Waiting along with us were parents with infant children, a soldier on leave, older adults, refugees and working people. The staff was terribly short-handed but always polite and professional as they answered phones, fielded questions, provided testing for new drivers, changed addresses and names, processed licenses/permits for autos, trucks, motorcycles, guns, etc.
Those of us waiting lost valuable time, which means money in today's world. Wages lost, baby sitters and caregivers having to be paid while we stood in line.
We were told "it is always like this." Is anyone listening?
JOHN AND GAIL HOLCOMBE, Signal Mountain
All must demand best for children
Today is the time, tomorrow may be too late. Mayors, city leaders and concerned parents whose children now attend public schools must take a stand for and demand only the best for our children.
Mediocrity must never be tolerated again. It's asinine to reward anyone for a poor performance in their duties!
Common sense has been replaced with racism-diversity!
It's imperative that Chattanooga, East Ridge, Red Bank, Signal Mountain, Soddy-Daisy, etc., take back and run their own public schools.
It can and must be done for our poor, middle-income people.
Our public school systems have kicked out our upper income families. These educated mothers and fathers realize the importance of a good education.
Too bad our school board is too weak to take a stand for what is best for the students.
Now in my 80s, I have never read of a president, governor or mayor actually taking a stand for the public school system and the true educating of our young minds.
JAMES THORNTON, Hixson

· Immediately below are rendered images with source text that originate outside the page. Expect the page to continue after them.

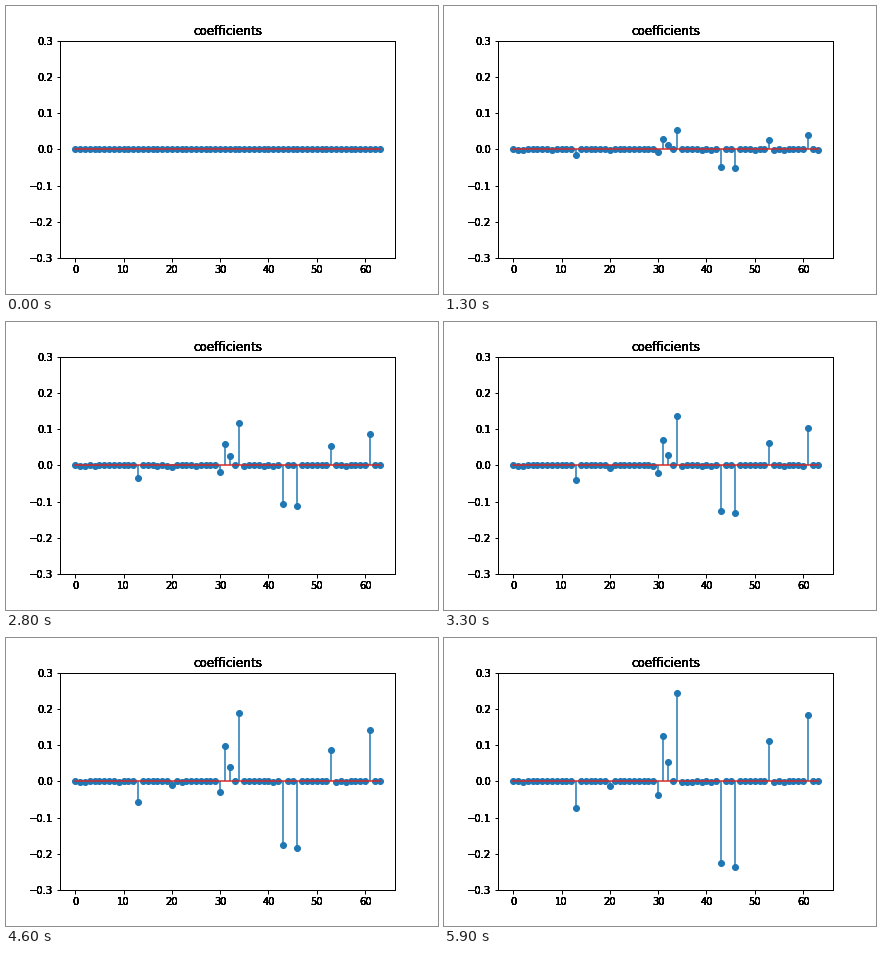
A matplotlib script that plays this animation: 432 px wide and 288 px high, repeating every 6 s.

```python
import numpy as np
import matplotlib.pyplot as plt
from matplotlib.animation import FuncAnimation

FRAMES, INTERVAL = 60, 100
N = 64
INK_PASSES = 8  # repeated text passes give the labels their hard, heavy edges

plt.rcParams["font.family"] = "DejaVu Sans"

# Final height of the coefficients that grow
PEAKS = {13: -0.0737, 20: -0.0125, 30: -0.038, 31: 0.125, 32: 0.052,
         34: 0.243, 43: -0.226, 46: -0.2355, 53: 0.111, 61: 0.182}
RESTLESS = [1, 2, 35, 39, 41, 54, 56]

x = np.arange(N)
final = np.zeros(N)
final[list(PEAKS)] = list(PEAKS.values())

# Chance for each near-zero coefficient to dip slightly in a frame
dip_chance = np.full(N, 0.08)
dip_chance[RESTLESS] = 0.55
dip_chance[[0] + list(PEAKS)] = 0


def heights(i):
    y = final * i / (FRAMES - 1)
    if i > 0:
        rng = np.random.default_rng(100 + i)
        y[rng.random(N) < dip_chance] = -0.003
    return y


fig = plt.figure(figsize=(6, 4), dpi=72, facecolor="white")
ax = fig.add_axes([0.125, 0.125, 0.775, 0.755])
ax.set_xlim(-3.15, 66.15)
ax.set_ylim(-0.3, 0.3)
ax.set_xticks(range(0, 61, 10))
ax.set_yticks(np.arange(-3, 4) / 10)
ax.tick_params(width=1, labelbottom=False, labelleft=False)
for spine in ax.spines.values():
    spine.set_linewidth(1)


def label(text, xy, coords, offset, ha, va, size=10):
    for _ in range(INK_PASSES):
        ax.annotate(text, xy, xycoords=coords, xytext=offset,
                    textcoords="offset points", ha=ha, va=va,
                    fontsize=size, annotation_clip=False)


label("coefficients", (0.5, 1), "axes fraction", (0, 6),
      "center", "baseline", 12)
for t in range(0, 61, 10):
    label(str(t), (t, 0), ax.get_xaxis_transform(), (0, -7), "center", "top")
for t in range(-3, 4):
    text = f"{t / 10:.1f}".replace("-", "\u2212")
    label(text, (0, t / 10), ax.get_yaxis_transform(), (-7, 0),
          "right", "center_baseline")

stems = ax.vlines(x, 0, np.zeros(N), colors="C0", linewidth=1.5, zorder=2)
dots, = ax.plot(x, np.zeros(N), "C0o", markersize=6, zorder=2.1)
ax.plot([0, N - 1], [0, 0], "C3-", linewidth=1.5, zorder=2.2)


def update(i):
    y = heights(i)
    stems.set_segments([[(k, 0), (k, v)] for k, v in zip(x, y)])
    dots.set_ydata(y)
    return stems, dots


anim = FuncAnimation(fig, update, frames=FRAMES, interval=INTERVAL,
                     repeat=True, repeat_delay=0)
plt.show()
```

Back wilderness areas in Tennessee
A huge resounding "thank you!" to Sens. Lamar Alexander and Bob Corker for re-introducing the Tennessee Wilderness Act of 2011.
Nearly 20,000 acres of wilderness are added to the Cherokee National Forest, in six different locations here in Tennessee.
I've been hiking these proposed areas with my 11-year-old son, and I know first-hand that these six natural sites, on the verge of being protected into perpetuity, are a great bequest to all those who come after us.
We, the people, own this property, costing the American taxpayers nothing, and the U.S. Forest Service recommends that these areas be designated "wilderness."
We will be able to share these beautiful wilderness locations with our children and know that they in turn can do the same for all generations to follow.
Please join me in writing our U.S. senators to let them know that you support what they are doing to protect wilderness in Tennessee.
Astounding vistas, waterfalls, clear running water, and intact forests deserve our support.
CAARA TEREYSA FRITZ
Requiring an ID not so unusual
Democrat women are unhappy over the new Tennessee voting law requiring photo ID to be shown in order to vote.
Are they equally outraged over having to show ID to purchase beer at Walmart, to board an aircraft at the nation's airports, or to board an Amtrak train?
In my opinion, the last three pale into insignificance compared to guarding the sanctity of the voting place.
State Rep. JoAnne Favors categorized the bill as preventing people who typically vote for Democrats from voting. By implication she places these folks in the never-fly, never-take-a-train or never-purchase-beer category.
Take a look around the world at those nations where the sanctity of the ballot box is routinely violated and you will see nations mostly in the "ist" range, as in Communist, Socialist or Fascist.
I don't want our country to slide deeper into that pit.
WILLIAM GODSEY, Crossville, Tenn.